This year, approximately 233,000 men will be diagnosed with prostate cancer in the U.S. And more than 29,480 men will die as a result of it. Sometimes these numbers are hard for us to really understand because they’re so large. We don’t come across figures like this in every day life. We don’t buy 29,480 bananas at the grocery store. We don’t have 233,000 e-mails in our inbox (although we may feel that way sometimes).
But wouldn’t it be great if we didn’t have to try and get our heads around them? If they shrunk to a quantity that we could understand?
The good news is that together, we can start to make these numbers go down. You can help.

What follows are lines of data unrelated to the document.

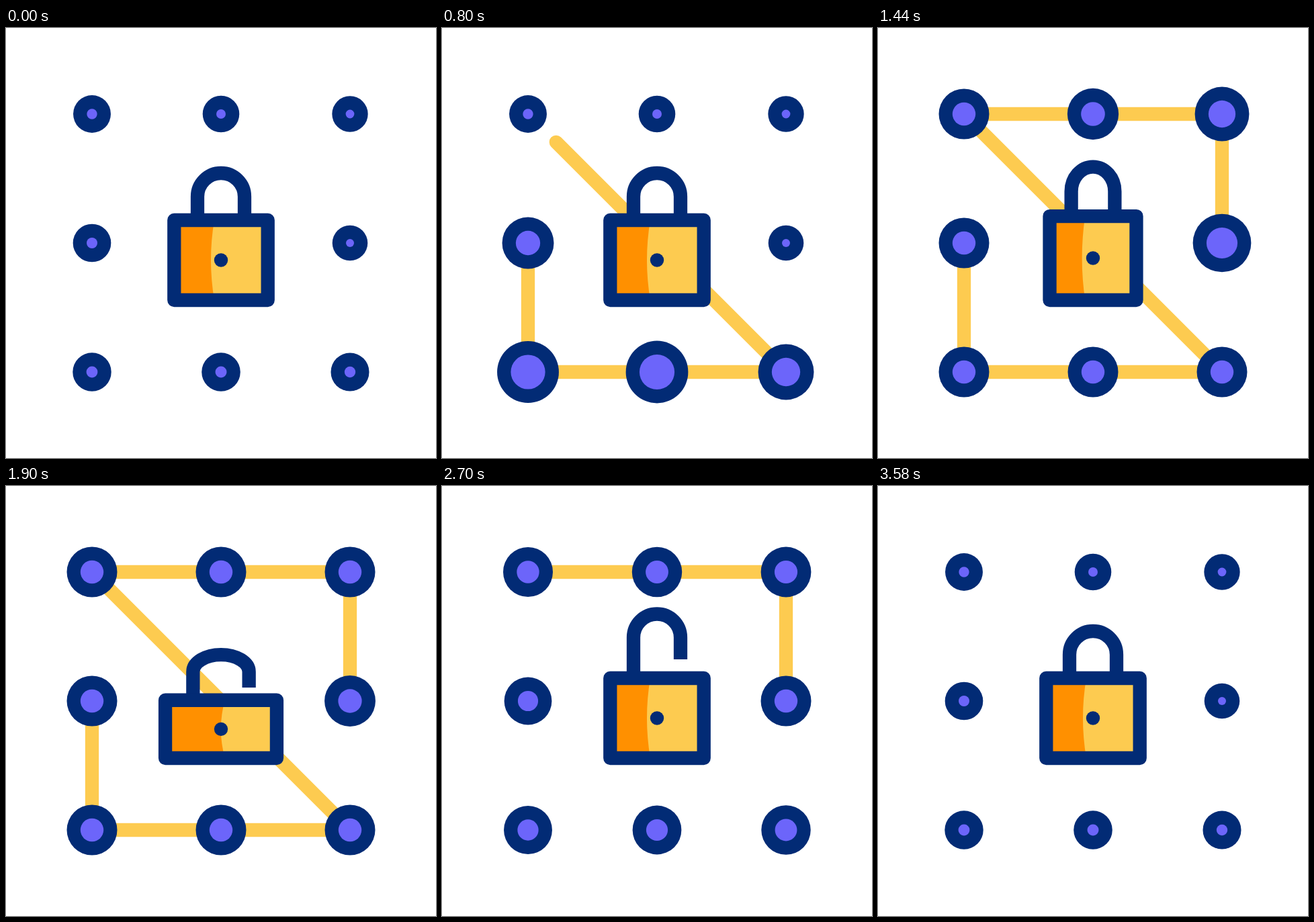
These frames come from a looping animation (640 by 640 pixels, 3600 ms). An HTML page with a canvas:

```html
<!DOCTYPE html>
<html lang="en">
<head>
<meta charset="utf-8">
<title>Pattern lock</title>
<style>
  html, body { margin: 0; width: 100%; height: 100%; overflow: hidden; background: #fff; }
  canvas { display: block; width: 640px; height: 640px; }
</style>
</head>
<body>
<canvas id="stage" width="640" height="640"></canvas>
<script>
const ctx = document.getElementById('stage').getContext('2d');
const LOOP = 3600;
const STROKE = 20.3;
const NAVY = '#022b75', PURPLE = '#6c65fa', YELLOW = '#fdcb50', ORANGE = '#ff9000';
const CELL = 192, MARGIN = 128;
const BASE = 405;
const DRAW_START = 260, ERASE_START = 2140, TRAVEL = 930;

// Cells of the 3 x 3 grid in the order the pattern visits them.
const dots = [3, 6, 7, 8, 0, 1, 2, 5].map(cell => ({
  x: MARGIN + CELL * (cell % 3),
  y: MARGIN + CELL * Math.floor(cell / 3)
}));

let pathLength = 0;
dots.forEach((dot, i) => {
  const from = dots[Math.max(0, i - 1)];
  pathLength += Math.hypot(dot.x - from.x, dot.y - from.y);
  dot.distance = pathLength;
});

const ease = u => (1 - Math.cos(Math.PI * u)) / 2;
const easeInverse = v => Math.acos(1 - 2 * v) / Math.PI;

// Each dot pulses as the line reaches it, the last one slower and larger,
// and the dots shrink again one after another.
dots.forEach((dot, i) => {
  const last = i === dots.length - 1;
  const idle = 27.5 + 1.3 * Math.cos(Math.PI * (i - 1.7) / 6);
  const peak = 47.5 - i / 2 + (last ? 7 : 0);
  const rest = 37.5;
  const arrival = DRAW_START + TRAVEL * easeInverse(dot.distance / pathLength);
  const top = arrival + (last ? 400 : 260);
  const shrink = 2415 + 38 * i;
  dot.radius = [[arrival, idle], [top, peak], [top + 350, rest], [shrink, rest], [shrink + 895, idle]];
});

const travelFrom = start => [[start, 0], [start + TRAVEL, pathLength]];
const lineHead = travelFrom(DRAW_START);
const lineTail = travelFrom(ERASE_START);
const stretch = [[1360, 1], [1520, 1.1], [1880, 0.72], [2150, 1.08], [2400, 1]];
const shackleLift = [[1640, 0], [1960, 25.5], [3020, 25.5], [3540, 0]];

function valueAt(keys, t) {
  if (t <= keys[0][0]) return keys[0][1];
  for (let i = 1; i < keys.length; i++) {
    const [t0, v0] = keys[i - 1], [t1, v1] = keys[i];
    if (t < t1) return v0 + (v1 - v0) * ease((t - t0) / (t1 - t0));
  }
  return keys[keys.length - 1][1];
}

function drawLine(t) {
  const tail = valueAt(lineTail, t);
  const length = valueAt(lineHead, t) - tail;
  if (length <= 0) return;
  ctx.save();
  ctx.strokeStyle = YELLOW;
  ctx.lineCap = ctx.lineJoin = 'round';
  ctx.setLineDash([length, 2 * pathLength]);
  ctx.lineDashOffset = -tail;
  ctx.beginPath();
  dots.forEach(d => ctx.lineTo(d.x, d.y));
  ctx.stroke();
  ctx.restore();
}

function disc(x, y, r, color) {
  ctx.fillStyle = color;
  ctx.beginPath();
  ctx.arc(x, y, r, 0, 2 * Math.PI);
  ctx.fill();
}

function drawDot(dot, t) {
  const r = valueAt(dot.radius, t);
  disc(dot.x, dot.y, r, NAVY);
  disc(dot.x, dot.y, r - STROKE, PURPLE);
}

function drawLock(t) {
  const sy = valueAt(stretch, t);
  const sx = 1 + (1 - sy) * (sy > 1 ? 1.5 : 0.69);
  const lift = valueAt(shackleLift, t);
  const X = x => 320 + (x - 320) * sx;
  const Y = y => BASE + (y - BASE) * sy;

  ctx.strokeStyle = NAVY;
  ctx.lineCap = 'butt';
  ctx.lineJoin = 'round';

  ctx.beginPath();
  ctx.moveTo(X(285), Y(288));
  ctx.ellipse(320, Y(251 - lift), 35 * sx, 35 * sy, 0, Math.PI, 2 * Math.PI);
  ctx.lineTo(X(355), Y(283.5 - lift));
  ctx.stroke();

  const left = X(250.3), top = Y(286), width = 139.4 * sx, height = BASE - top;
  ctx.fillStyle = YELLOW;
  ctx.fillRect(left, top, width, height);

  // The shaded side leans with the squash.
  const lean = 54 * (1 - sy);
  ctx.fillStyle = ORANGE;
  ctx.beginPath();
  ctx.moveTo(left, top);
  ctx.lineTo(X(310 + lean), top);
  ctx.quadraticCurveTo(X(300 + lean), (top + BASE) / 2, X(310 + lean), BASE);
  ctx.lineTo(left, BASE);
  ctx.fill();

  ctx.strokeRect(left, top, width, height);
  disc(320, Y(345.5), 10.2, NAVY);
}

function draw(now) {
  const t = now % LOOP;
  ctx.fillStyle = '#fff';
  ctx.fillRect(0, 0, 640, 640);
  ctx.lineWidth = STROKE;
  drawLine(t);
  dots.forEach(d => drawDot(d, t));
  drawLock(t);
}

let start;
function tick(now) {
  start ??= now;
  draw(now - start);
  requestAnimationFrame(tick);
}
draw(0);
requestAnimationFrame(tick);
</script>
</body>
</html>
```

How? It’s important to know the risk factors and symptoms associated with prostate cancer. Risk factors are sometimes beyond a person’s control, such as their age, race, and genetic history. However, there are some everyday choices a man can make to prevent his risk of prostate cancer, such as eating a healthy diet, exercising to prevent obesity, and not smoking.
In most cases of prostate cancers, symptoms may not appear until the cancer has progressed to advanced stages, but these symptoms include difficulty urinating or blood in the urine.

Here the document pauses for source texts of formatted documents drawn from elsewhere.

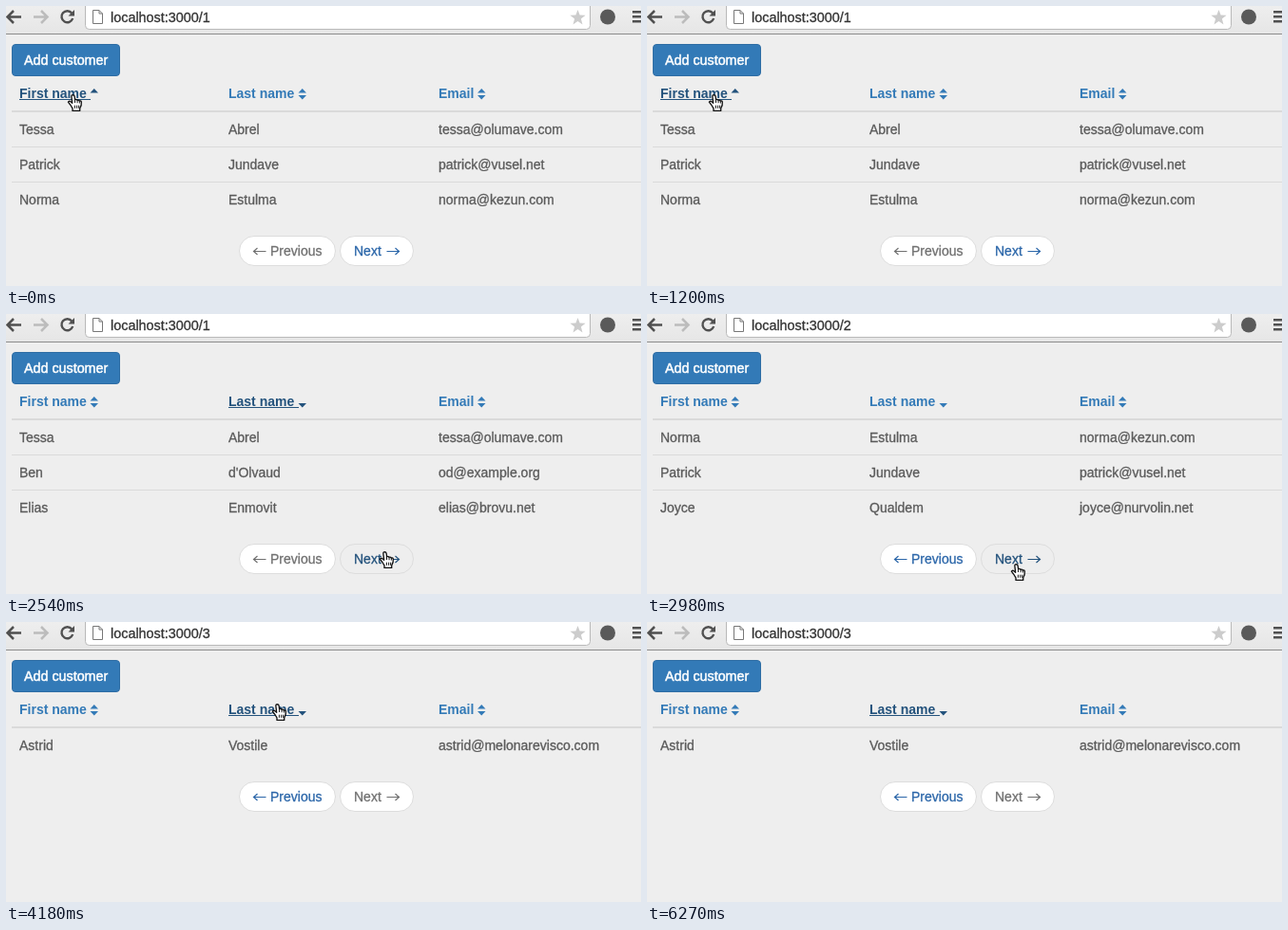
These frames come from a looping animation (668 by 295 pixels, 6.86 s). An HTML page with a canvas:

```html
<!DOCTYPE html>
<html lang="en">
<head>
<meta charset="utf-8">
<title>Customer table</title>
<style>
html, body { margin: 0; width: 100%; height: 100%; overflow: hidden; background: #eee; }
canvas { display: block; }
</style>
</head>
<body>
<canvas id="stage" width="668" height="295"></canvas>
<script>
const ctx = document.getElementById('stage').getContext('2d');
const LOOP = 6860, PER_PAGE = 3;
const FAMILY = '"Liberation Sans", Arial, sans-serif';
const LINK = '#337ab7', PAGER_LINK = '#2b66a9', ACTIVE = '#23527c';
const BODY = '#5a5a5a', MUTED = '#707070', RULE = '#dadada';

const customers = [
  ['Tessa', 'Abrel', 'tessa@olumave.com'],
  ['Ben', "d'Olvaud", 'od@example.org'],
  ['Elias', 'Enmovit', 'elias@brovu.net'],
  ['Norma', 'Estulma', 'norma@kezun.com'],
  ['Patrick', 'Jundave', 'patrick@vusel.net'],
  ['Joyce', 'Qualdem', 'joyce@nurvolin.net'],
  ['Astrid', 'Vostile', 'astrid@melonarevisco.com']
];

const columns = [
  { label: 'First name', x: 14, icon: 88.5 },
  { label: 'Last name', x: 234, icon: 307.5 },
  { label: 'Email', x: 455, icon: 496 }
];

// Each entry holds from its start time until the next one.
const views = [
  { at: 0, page: 1, sort: 0, asc: false, focus: 0 },
  { at: 600, page: 1, sort: 0, asc: true, focus: 0 },
  { at: 1200, page: 1, sort: 0, asc: false, focus: 0 },
  { at: 2100, page: 1, sort: 1, asc: true, focus: 1 },
  { at: 2830, page: 2, sort: 1, asc: true, focus: 'next' },
  { at: 3580, page: 3, sort: 1, asc: true, focus: null },
  { at: 4480, page: 3, sort: 1, asc: false, focus: 1 },
  { at: 5220, page: 3, sort: 1, asc: true, focus: 1 }
];

const pointer = [
  [0, 70, 94], [1500, 92, 97], [1650, 165, 98], [1800, 236, 95], [1950, 258, 93],
  [2250, 290, 112], [2390, 352, 196], [2540, 398, 251], [2690, 396, 256],
  [2830, 391, 262], [2980, 388, 264], [3730, 384, 248], [3880, 352, 180],
  [4030, 305, 114], [4180, 285, 87], [5520, 310, 78], [5670, 370, 60],
  [5820, 445, 78], [5970, 530, 140], [6120, 604, 225], [6270, -50, -50]
].map(([at, x, y]) => ({ at, x, y }));

const held = (list, t) => list.filter(entry => entry.at <= t).pop();
const within = (p, x, y, w, h) => p.x >= x && p.x < x + w && p.y >= y && p.y < y + h;

function rowsFor({ page, sort, asc }) {
  const key = row => row[sort].toLowerCase();
  const sorted = [...customers].sort((a, b) => (key(a) < key(b) ? -1 : 1) * (asc ? 1 : -1));
  return sorted.slice((page - 1) * PER_PAGE, page * PER_PAGE);
}

function rect(x, y, w, h, color) {
  ctx.fillStyle = color;
  ctx.fillRect(x, y, w, h);
}

// A thin outline gives the slightly heavy look of smoothed screen type.
function text(str, x, y, color, { bold = false, size = 14, weight = 0.3 } = {}) {
  ctx.font = `${bold ? 'bold ' : ''}${size}px ${FAMILY}`;
  ctx.fillStyle = ctx.strokeStyle = color;
  ctx.lineWidth = weight;
  ctx.fillText(str, x, y);
  if (!bold) ctx.strokeText(str, x, y);
}

function line(color, width, path) {
  ctx.strokeStyle = color;
  ctx.lineWidth = width;
  ctx.stroke(new Path2D(path));
}

function fillPath(path, color) {
  ctx.fillStyle = color;
  ctx.fill(new Path2D(path));
}

function roundBox(x, y, w, h, radius, fill, border) {
  const box = new Path2D();
  box.roundRect(x, y, w, h, radius);
  fillPath(box, fill);
  line(border, 1, box);
}

function drawStar(cx, cy, r) {
  ctx.beginPath();
  for (let i = 0; i < 10; i++) {
    const a = -Math.PI / 2 + i * Math.PI / 5, d = i % 2 ? r * 0.42 : r;
    ctx.lineTo(cx + d * Math.cos(a), cy + d * Math.sin(a));
  }
  ctx.closePath();
  ctx.fillStyle = '#ccc';
  ctx.fill();
}

function drawToolbar(page) {
  const shade = ctx.createLinearGradient(0, 0, 0, 29);
  shade.addColorStop(0, '#eee');
  shade.addColorStop(1, '#e6e6e6');
  rect(0, 0, 668, 29, shade);
  rect(0, 29, 668, 1, '#8c8c8c');
  roundBox(83.5, -6, 531, 30.5, 4, '#fff', '#b9b9b9');
  line('#505050', 2.5, 'M16 11.5H2M8 5L1.5 11.5L8 18');
  line('#bcbcbc', 2.5, 'M29 11.5H43M37 5L43.5 11.5L37 18');
  line('#505050', 2.4, 'M69.2 7.5A6 6 0 1 0 70.2 13');
  fillPath('M72 4V10.5H65.5Z', '#505050');
  line('#777', 1, 'M91.5 4.5H98L101.5 8V18.5H91.5ZM98 4.5V8H101.5');
  text('localhost:3000/' + page, 110, 17, '#333', { size: 14.4 });
  drawStar(601.5, 12.5, 8.5);
  ctx.beginPath();
  ctx.arc(633, 11.5, 8, 0, 7);
  ctx.fillStyle = '#5a5a5a';
  ctx.fill();
  for (const y of [5, 10, 15]) rect(659, y, 9, 2.5, '#505050');
}

function drawHeader(col, index, view, hover) {
  const active = view.focus === index || hover === index;
  const color = active ? ACTIVE : LINK;
  const unsorted = view.sort !== index;
  text(col.label, col.x, 97, color, { bold: true });
  if (active) rect(col.x, 98, col.icon - col.x + 0.5, 1, color);
  if (unsorted || !view.asc) fillPath(`M${col.icon} 91.5h8.5l-4.25 -4.5z`, color);
  if (unsorted || view.asc) fillPath(`M${col.icon} 94h8.5l-4.25 4.5z`, color);
}

function drawPill(label, x, y, w, { back = false, enabled, active }) {
  const color = !enabled ? MUTED : active ? ACTIVE : PAGER_LINK;
  const left = x + 15.5, right = x + w - 15.5, mid = y + 16.5;
  roundBox(x + 0.5, y + 0.5, w - 1, 31, 15.5, active ? '#eee' : '#fff', '#ddd');
  text(label, back ? x + 33 : x + 15, y + 21, color);
  line(color, 1.2, back
    ? `M${left + 13} ${mid}H${left}m4 -3.5l-4 3.5l4 3.5`
    : `M${right - 13} ${mid}H${right}m-4 -3.5l4 3.5l-4 3.5`);
}

function drawPointer(p, overLink) {
  ctx.save();
  ctx.lineJoin = 'round';
  if (overLink) {
    ctx.translate(p.x - 5.5, p.y - 1);
    ctx.scale(1.1, 1.06);
    const hand = 'M5.3 .7Q3.8 .7 4 2.5L4.7 8.8L3 7.2Q1.4 6.3 .8 7.7L3.4 11.3L5 14V16.4H12V14' +
      'Q13.8 11 13.5 7.5Q13 6.2 11.7 6.7Q11 5.4 9.6 5.9Q8.8 4.9 7.3 5.2L6.9 2Q6.7 .7 5.3 .7Z';
    fillPath(hand, '#fff');
    line('#111', 1.2, hand);
    line('#111', 0.9, 'M7.3 5.2V8.5M9.6 5.9V8.7M11.7 6.7V9M7.2 11V14M9.2 11V14M11 11V14');
  } else {
    ctx.translate(p.x, p.y);
    const arrow = 'M.5 .5V14.5L3.8 11.5L6.2 17.2L8.7 16.1L6.3 10.6H10.6Z';
    line('#fff', 2, arrow);
    fillPath(arrow, '#111');
  }
  ctx.restore();
}

function draw(t) {
  const view = held(views, t), p = held(pointer, t);
  const rows = rowsFor(view);
  const pagerY = 131 + rows.length * 37;
  const hasPrev = view.page > 1, hasNext = view.page < 3;

  let hover = columns.findIndex(c => within(p, c.x, 84, c.icon + 9 - c.x, 17));
  if (hasNext && within(p, 351, pagerY, 78, 32)) hover = 'next';

  rect(0, 0, 668, 295, '#eee');
  drawToolbar(view.page);
  roundBox(6.5, 40.5, 113, 33, 3.5, LINK, '#2e6da4');
  text('Add customer', 19, 62, '#fff', { size: 14.3, weight: 0.5 });

  columns.forEach((col, i) => drawHeader(col, i, view, hover));
  rect(6, 110, 662, 2, RULE);
  rows.forEach((row, r) => {
    if (r) rect(6, 111 + r * 37, 662, 1, RULE);
    row.forEach((cell, c) => text(cell, columns[c].x, 135 + r * 37, BODY));
  });

  drawPill('Previous', 245, pagerY, 102, { back: true, enabled: hasPrev, active: false });
  drawPill('Next', 351, pagerY, 78, {
    enabled: hasNext,
    active: hover === 'next' || view.focus === 'next'
  });
  drawPointer(p, hover !== -1);
}

const start = performance.now();
function tick() {
  draw((performance.now() - start) % LOOP);
  requestAnimationFrame(tick);
}
tick();
</script>
</body>
</html>
```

If you’re male over 50, you can help yourself by getting screened. And if you’re female, you can help your husbands, fathers, and brothers by asking them to get screened. Prostate cancer screening is no fun, but it’s easy. And if it can help save your life, or the life of a loved one, it’s worth it.
Prostate cancer is not invariably fatal. If it’s caught early enough, it can be treated and beaten.
In fact, if the cancer is diagnosed at an early stage and can be contained to the prostate, the five-year survival rate is nearly 100 percent.
That’s a number we can understand.